* [Excerpts from a dataset]
────────────────────────────────────────
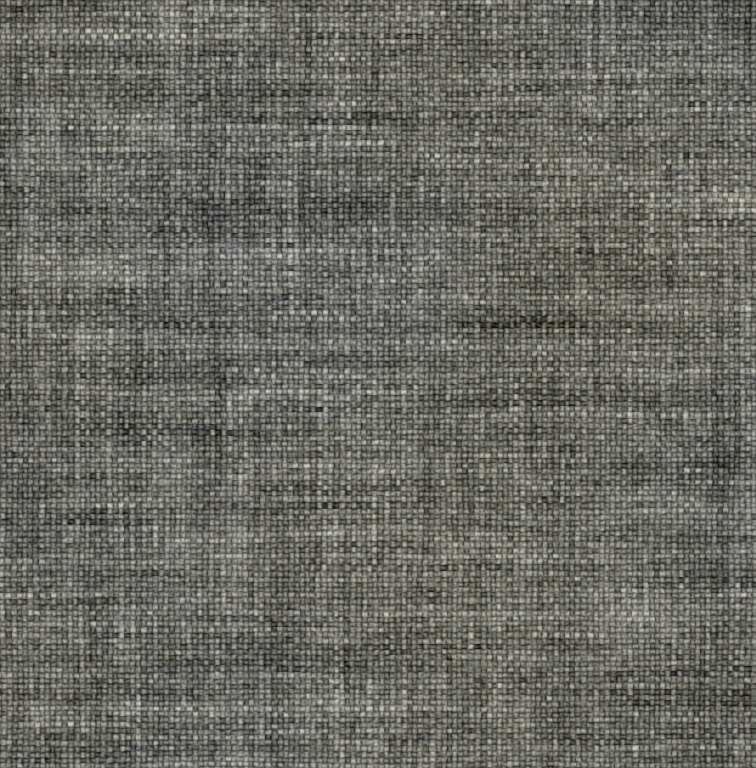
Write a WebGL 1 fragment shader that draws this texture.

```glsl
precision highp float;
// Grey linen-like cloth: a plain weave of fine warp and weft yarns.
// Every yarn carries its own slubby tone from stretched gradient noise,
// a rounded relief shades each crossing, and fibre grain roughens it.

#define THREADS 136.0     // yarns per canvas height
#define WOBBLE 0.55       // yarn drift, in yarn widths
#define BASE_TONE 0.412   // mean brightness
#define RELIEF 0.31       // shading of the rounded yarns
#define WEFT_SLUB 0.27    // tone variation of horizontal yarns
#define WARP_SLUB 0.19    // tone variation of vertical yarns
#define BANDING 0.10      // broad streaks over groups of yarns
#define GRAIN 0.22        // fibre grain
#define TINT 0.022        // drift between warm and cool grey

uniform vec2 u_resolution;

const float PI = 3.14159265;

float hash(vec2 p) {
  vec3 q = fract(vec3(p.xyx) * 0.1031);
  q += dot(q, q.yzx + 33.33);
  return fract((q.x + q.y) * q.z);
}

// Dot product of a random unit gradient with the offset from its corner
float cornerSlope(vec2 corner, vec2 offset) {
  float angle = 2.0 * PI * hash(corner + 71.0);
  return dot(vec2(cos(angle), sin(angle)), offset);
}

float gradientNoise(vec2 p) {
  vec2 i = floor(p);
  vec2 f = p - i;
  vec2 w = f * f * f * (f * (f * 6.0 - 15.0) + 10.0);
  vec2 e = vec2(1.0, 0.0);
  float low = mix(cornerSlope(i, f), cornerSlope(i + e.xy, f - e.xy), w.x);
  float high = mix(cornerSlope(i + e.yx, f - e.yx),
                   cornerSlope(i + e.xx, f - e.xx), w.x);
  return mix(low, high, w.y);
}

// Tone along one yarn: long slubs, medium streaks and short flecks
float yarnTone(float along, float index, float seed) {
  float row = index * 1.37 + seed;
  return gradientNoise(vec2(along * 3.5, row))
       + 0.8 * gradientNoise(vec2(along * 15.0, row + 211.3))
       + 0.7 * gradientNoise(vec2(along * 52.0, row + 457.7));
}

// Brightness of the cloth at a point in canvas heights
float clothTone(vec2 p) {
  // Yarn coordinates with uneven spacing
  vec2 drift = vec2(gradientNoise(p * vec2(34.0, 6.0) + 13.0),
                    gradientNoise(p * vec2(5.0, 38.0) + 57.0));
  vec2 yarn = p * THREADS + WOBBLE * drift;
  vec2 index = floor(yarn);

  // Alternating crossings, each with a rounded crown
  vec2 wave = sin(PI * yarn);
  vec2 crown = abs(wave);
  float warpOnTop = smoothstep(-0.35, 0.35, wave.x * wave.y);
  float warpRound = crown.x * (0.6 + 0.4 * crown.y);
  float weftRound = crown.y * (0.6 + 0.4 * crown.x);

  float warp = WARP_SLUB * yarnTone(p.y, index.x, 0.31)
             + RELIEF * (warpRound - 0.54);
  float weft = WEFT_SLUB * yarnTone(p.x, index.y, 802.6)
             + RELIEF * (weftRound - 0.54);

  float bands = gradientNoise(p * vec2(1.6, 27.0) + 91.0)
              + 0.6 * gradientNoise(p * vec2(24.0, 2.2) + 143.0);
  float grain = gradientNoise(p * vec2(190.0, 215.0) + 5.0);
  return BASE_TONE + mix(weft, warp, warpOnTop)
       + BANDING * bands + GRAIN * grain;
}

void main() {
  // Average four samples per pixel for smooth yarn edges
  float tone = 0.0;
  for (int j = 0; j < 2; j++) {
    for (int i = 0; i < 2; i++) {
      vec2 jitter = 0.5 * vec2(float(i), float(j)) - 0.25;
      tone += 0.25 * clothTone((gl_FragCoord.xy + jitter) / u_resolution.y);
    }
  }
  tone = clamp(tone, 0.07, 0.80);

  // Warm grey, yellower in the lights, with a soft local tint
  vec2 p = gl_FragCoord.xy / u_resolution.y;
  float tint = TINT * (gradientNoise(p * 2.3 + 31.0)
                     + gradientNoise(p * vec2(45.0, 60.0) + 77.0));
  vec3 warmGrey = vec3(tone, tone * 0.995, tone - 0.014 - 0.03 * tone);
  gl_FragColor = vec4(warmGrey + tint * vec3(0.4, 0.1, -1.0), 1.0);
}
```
────────────────────────────────────────
* [Work instructions] Indicate the number of lines in the data above that contain the string "variation", without any additional text.

* [Answer space] 2